When a company says “we listened to our customers,” they have my ear. Did they really listen? And will they deliver what the customer wants? This was Nissan’s approach during a retrenchment–a terrible few years during the global recession and after suffering damage from the tsunami and earthquake last year–the carmaker took the approach of turning adversity into opportunity by focusing on redesigning a number of its models. In doing this, they asked car buyers what they want in a full sized SUV.And here’s where it gets good: they then challenged their designers and engineers to be crafty and innovative and take those wish lists further: create a car that not only checks the boxes of customer’s wishes, but make it intuitive; give them want they want and then give them what they want next.
What they came up with in the redesigned 2013 Pathfinder is an SUV that plays to each passenger’s needs and also to the driver’s ego: an SUV with minivan amenities, SUV machismo and modern touches including better fuel efficiency (due to a 500 pound weight reduction), cutting edge media technology and luxuries previously only available in luxury cars. They tried to include everything in this car.
The idea looks great on paper, but is it great in reality? We drove the new Pathfinder last week and liked it so much we were sad we had to return it (that they had us driving around the vineyards and picturesque villages of Napa Valley didn’t hurt; I could have stayed forever).
Nissan incorporated every popular feature from across the company’s car models that made sense, and even brought over some of the luxury features from Infiniti (Heated rear seats, anyone? Heated steering wheel? Three pronged electrical outlet?). Then, they incorporated the wish list items by building roomier second and third rows; increasing fuel efficiency through reducing the car’s weight by 500 pounds, increasing its aerodynamics, tweaking the CVT transmission and customizing its 2 wheel/4 wheel drive system; and they improved the driving experience, tow capacity and cargo space by redesigning the Pathfinder’s bones. What they ended up with is a muscular but sophisticated truck that flatters the ego and the intellect of the driver and her passengers alike.
What We Loved:
-The Price: About $40,000 fully loaded (pricing starts at $28,000)
–Nissan Connect media console: satellite radio, Bluetooth for phone, Pandora, Google Local search (to find restaurants, retail, etc)
-Backup camera with 360 degree round view monitoring allows the driver to see all objects near the car
-Lots of legroom in second and third rows
-Latch and glide system that slides center row seats forward easily, even when a child’s car seat is installed in the center row
-Lots of cargo space behind the third row
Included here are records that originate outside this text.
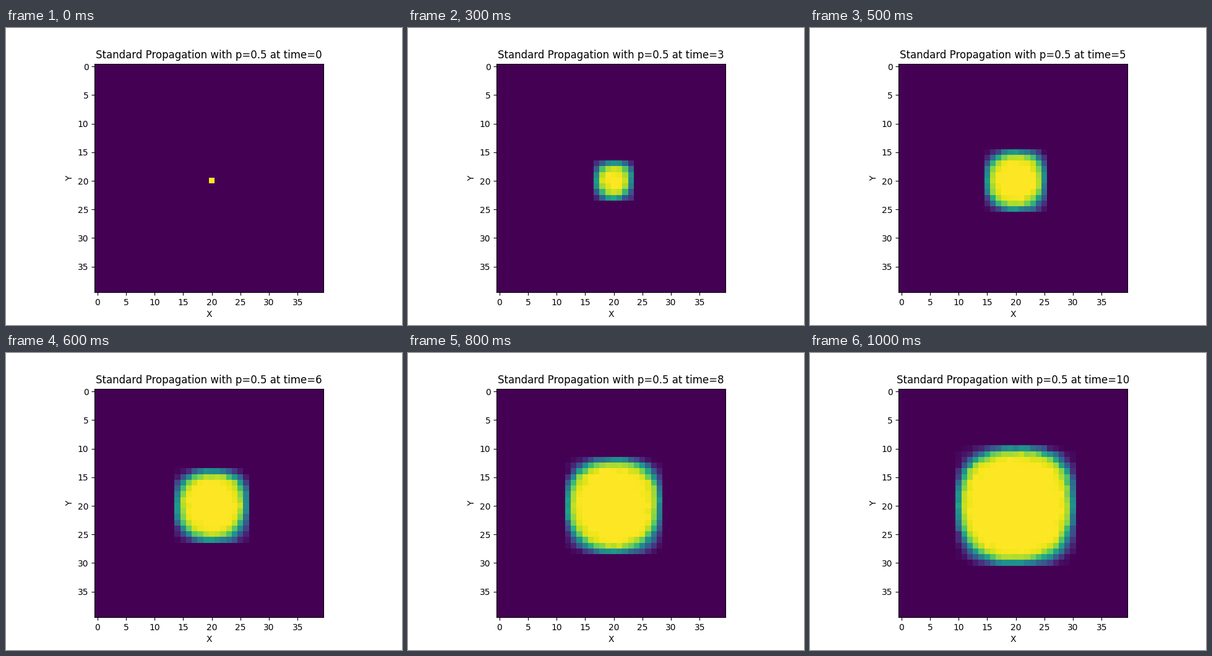
A matplotlib script for the animation above (1100 ms loop, 640 by 480 pixels).

```python
import itertools

import matplotlib.pyplot as plt
import numpy as np
from matplotlib.animation import FuncAnimation

SIZE = 40
STEPS = 10
RUNS = 150
P = 0.5
NEIGHBOURS = [d for d in itertools.product((-1, 0, 1), repeat=2) if d != (0, 0)]


def spread(grid, rng):
    """Each active cell activates each of its 8 neighbours with chance P."""
    new = grid.copy()
    for shift in NEIGHBOURS:
        hit = rng.random(grid.shape) < P
        new |= np.roll(grid, shift, axis=(1, 2)) & hit
    return new


def simulate():
    """Mean activity over all runs, one map per time step."""
    rng = np.random.default_rng(7)
    grid = np.zeros((RUNS, SIZE, SIZE), dtype=bool)
    grid[:, SIZE // 2, SIZE // 2] = True
    maps = [grid.mean(axis=0)]
    for _ in range(STEPS):
        grid = spread(grid, rng)
        maps.append(grid.mean(axis=0))
    return maps


maps = simulate()

fig, ax = plt.subplots(figsize=(6.4, 4.8), dpi=100)
image = ax.imshow(maps[0], cmap="viridis", vmin=0, vmax=1, interpolation="nearest")
ticks = range(0, SIZE, 5)
ax.set(xlabel="X", ylabel="Y", xticks=ticks, yticks=ticks)
title = ax.set_title("")


def update(t):
    image.set_data(maps[t])
    title.set_text(f"Standard Propagation with p={P} at time={t}")
    return image, title


anim = FuncAnimation(fig, update, frames=STEPS + 1, interval=100,
                     repeat=True, repeat_delay=0, blit=False)
plt.show()
```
-260 horsepower V6 engine (towing/hills/7 passengers won’t be a struggle)
-3-zone entertainment system: you don’t have to listen to pop music OR your toddler’s DVDs (and they can control the system themselves!)
-Regular plain old household electrical outlet (and, four cigarette style charge ports too!)
-USB and A/V game ports
-2WD or 4WD: your choice (or let the Pathfinder choose)
-Panorama moon roof
-Takes regular gas
–ULEV emissions (practically emission free)
-Keyless entry and automatic lift gate
-Second row seats are 60/40 fold down; third row seats are 50/50 fold down
What You Need To Know:
-Fuel economy, while improved, is still 19 or 20 MPG city
-Third row accessible only when center row seat slides forward
-When third row head rests are up, rely on side mirrors; they partially obstruct thedriver’s view from the rear view mirror
-Cargo space with third row up is 16 cubic feet–enough for groceries or perhaps some sports equipment; 42 cubic feet with third row down, and 80 cubic feet with both rows folded flat.
Disclosure: Nissan provided travel and accommodations for AGirlsGuidetoCars to review the 2013 Pathfinder; opinions expressed here are all our own.